* _ASSIGNMENT_: Whenever a line in the entries includes the word "return", copy that line out.

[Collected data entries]
::::

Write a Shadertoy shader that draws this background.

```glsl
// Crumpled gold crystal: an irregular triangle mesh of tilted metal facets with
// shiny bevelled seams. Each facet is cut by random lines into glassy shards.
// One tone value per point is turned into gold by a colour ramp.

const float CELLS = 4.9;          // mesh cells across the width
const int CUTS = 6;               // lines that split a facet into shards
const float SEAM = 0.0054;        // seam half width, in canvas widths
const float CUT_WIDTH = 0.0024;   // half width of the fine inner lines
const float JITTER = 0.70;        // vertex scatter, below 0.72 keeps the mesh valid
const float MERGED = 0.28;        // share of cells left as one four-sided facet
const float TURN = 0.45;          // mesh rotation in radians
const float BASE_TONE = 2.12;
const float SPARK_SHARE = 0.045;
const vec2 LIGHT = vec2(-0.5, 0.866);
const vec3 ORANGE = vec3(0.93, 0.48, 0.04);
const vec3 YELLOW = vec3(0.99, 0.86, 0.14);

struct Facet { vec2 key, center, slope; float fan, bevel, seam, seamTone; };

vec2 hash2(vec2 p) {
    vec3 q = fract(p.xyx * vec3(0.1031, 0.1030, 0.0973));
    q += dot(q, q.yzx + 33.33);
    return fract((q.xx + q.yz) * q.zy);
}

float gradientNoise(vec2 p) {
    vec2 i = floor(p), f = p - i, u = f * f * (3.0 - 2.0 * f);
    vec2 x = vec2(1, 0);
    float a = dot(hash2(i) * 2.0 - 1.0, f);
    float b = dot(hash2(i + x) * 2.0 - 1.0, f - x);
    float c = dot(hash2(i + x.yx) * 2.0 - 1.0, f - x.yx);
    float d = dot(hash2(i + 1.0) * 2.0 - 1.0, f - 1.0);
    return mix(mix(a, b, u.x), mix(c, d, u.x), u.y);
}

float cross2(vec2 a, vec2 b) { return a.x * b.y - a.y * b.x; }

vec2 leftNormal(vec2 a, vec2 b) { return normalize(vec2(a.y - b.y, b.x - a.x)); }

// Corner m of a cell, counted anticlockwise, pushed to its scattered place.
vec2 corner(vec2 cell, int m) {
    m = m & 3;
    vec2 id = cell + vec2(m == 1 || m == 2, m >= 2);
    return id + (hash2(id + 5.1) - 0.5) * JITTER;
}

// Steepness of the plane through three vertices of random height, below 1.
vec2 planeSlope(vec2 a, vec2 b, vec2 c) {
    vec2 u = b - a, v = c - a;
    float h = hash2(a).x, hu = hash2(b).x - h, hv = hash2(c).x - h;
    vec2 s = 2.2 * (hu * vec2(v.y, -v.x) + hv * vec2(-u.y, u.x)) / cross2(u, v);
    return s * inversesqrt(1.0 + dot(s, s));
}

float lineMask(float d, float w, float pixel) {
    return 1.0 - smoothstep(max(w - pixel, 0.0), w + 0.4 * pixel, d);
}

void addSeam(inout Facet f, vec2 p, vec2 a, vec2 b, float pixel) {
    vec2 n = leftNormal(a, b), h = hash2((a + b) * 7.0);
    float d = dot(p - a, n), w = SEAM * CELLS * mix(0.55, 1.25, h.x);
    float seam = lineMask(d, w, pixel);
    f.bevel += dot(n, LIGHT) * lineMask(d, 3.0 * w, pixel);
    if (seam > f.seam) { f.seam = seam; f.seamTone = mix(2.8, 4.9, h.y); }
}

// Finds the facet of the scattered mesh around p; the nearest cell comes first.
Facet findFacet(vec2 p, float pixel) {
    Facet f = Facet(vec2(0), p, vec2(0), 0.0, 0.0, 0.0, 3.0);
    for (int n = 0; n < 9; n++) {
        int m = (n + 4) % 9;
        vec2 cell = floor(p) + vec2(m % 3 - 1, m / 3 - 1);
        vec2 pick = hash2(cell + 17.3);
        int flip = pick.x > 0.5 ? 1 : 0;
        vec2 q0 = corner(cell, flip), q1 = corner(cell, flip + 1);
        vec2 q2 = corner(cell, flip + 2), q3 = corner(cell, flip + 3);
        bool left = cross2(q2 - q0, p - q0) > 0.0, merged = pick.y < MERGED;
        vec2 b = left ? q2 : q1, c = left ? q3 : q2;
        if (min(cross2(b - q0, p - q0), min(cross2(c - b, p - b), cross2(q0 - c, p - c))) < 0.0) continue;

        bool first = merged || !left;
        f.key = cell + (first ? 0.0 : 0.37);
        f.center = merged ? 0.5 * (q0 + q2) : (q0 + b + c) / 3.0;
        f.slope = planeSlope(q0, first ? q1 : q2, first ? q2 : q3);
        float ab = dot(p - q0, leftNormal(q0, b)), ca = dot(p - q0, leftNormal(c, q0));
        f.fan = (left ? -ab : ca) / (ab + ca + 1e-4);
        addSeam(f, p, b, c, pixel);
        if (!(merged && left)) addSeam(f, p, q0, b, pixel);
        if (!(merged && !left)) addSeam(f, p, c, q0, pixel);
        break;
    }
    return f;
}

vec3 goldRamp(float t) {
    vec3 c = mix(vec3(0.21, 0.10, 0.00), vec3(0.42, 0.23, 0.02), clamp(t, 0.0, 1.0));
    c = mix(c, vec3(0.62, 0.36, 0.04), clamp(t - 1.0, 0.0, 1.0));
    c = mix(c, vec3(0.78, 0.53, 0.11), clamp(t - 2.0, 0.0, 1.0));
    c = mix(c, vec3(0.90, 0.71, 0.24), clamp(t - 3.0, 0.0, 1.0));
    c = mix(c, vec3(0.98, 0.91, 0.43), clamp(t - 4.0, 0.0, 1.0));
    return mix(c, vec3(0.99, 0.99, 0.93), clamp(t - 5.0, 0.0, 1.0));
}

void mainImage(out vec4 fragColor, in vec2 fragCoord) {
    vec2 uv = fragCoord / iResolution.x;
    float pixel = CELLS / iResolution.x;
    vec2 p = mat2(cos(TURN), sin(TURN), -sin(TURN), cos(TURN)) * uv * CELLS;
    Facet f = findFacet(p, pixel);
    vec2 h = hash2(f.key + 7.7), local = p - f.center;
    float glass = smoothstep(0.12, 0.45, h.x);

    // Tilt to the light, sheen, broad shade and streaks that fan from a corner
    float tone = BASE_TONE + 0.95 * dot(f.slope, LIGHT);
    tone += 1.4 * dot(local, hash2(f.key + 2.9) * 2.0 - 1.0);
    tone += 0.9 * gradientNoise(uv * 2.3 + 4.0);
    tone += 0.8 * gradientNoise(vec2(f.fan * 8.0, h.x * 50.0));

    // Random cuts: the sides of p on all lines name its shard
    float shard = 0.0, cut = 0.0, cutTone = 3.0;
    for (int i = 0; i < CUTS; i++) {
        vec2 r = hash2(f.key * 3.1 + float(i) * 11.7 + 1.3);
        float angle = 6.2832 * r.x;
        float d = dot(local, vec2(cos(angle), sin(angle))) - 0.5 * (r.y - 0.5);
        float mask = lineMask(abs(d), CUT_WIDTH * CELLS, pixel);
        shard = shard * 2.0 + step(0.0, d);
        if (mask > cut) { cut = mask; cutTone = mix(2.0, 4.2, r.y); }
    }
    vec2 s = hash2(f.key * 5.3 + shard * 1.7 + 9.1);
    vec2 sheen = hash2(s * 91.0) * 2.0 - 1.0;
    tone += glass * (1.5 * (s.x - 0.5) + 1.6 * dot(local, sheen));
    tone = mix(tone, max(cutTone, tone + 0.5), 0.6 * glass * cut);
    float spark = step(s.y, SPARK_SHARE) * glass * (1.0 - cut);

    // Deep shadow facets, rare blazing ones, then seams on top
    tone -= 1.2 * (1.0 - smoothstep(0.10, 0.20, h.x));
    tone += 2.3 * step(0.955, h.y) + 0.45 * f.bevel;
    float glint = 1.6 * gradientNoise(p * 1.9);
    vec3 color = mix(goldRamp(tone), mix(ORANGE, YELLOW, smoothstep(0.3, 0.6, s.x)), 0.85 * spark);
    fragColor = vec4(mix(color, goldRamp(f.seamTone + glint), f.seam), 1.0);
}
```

::::

* _TASK OUTPUT_:
    return fract((q.xx + q.yz) * q.zy);
    return mix(mix(a, b, u.x), mix(c, d, u.x), u.y);
float cross2(vec2 a, vec2 b) { return a.x * b.y - a.y * b.x; }
vec2 leftNormal(vec2 a, vec2 b) { return normalize(vec2(a.y - b.y, b.x - a.x)); }
    return id + (hash2(id + 5.1) - 0.5) * JITTER;
    return s * inversesqrt(1.0 + dot(s, s));
    return 1.0 - smoothstep(max(w - pixel, 0.0), w + 0.4 * pixel, d);
    return f;
    return mix(c, vec3(0.99, 0.99, 0.93), clamp(t - 5.0, 0.0, 1.0));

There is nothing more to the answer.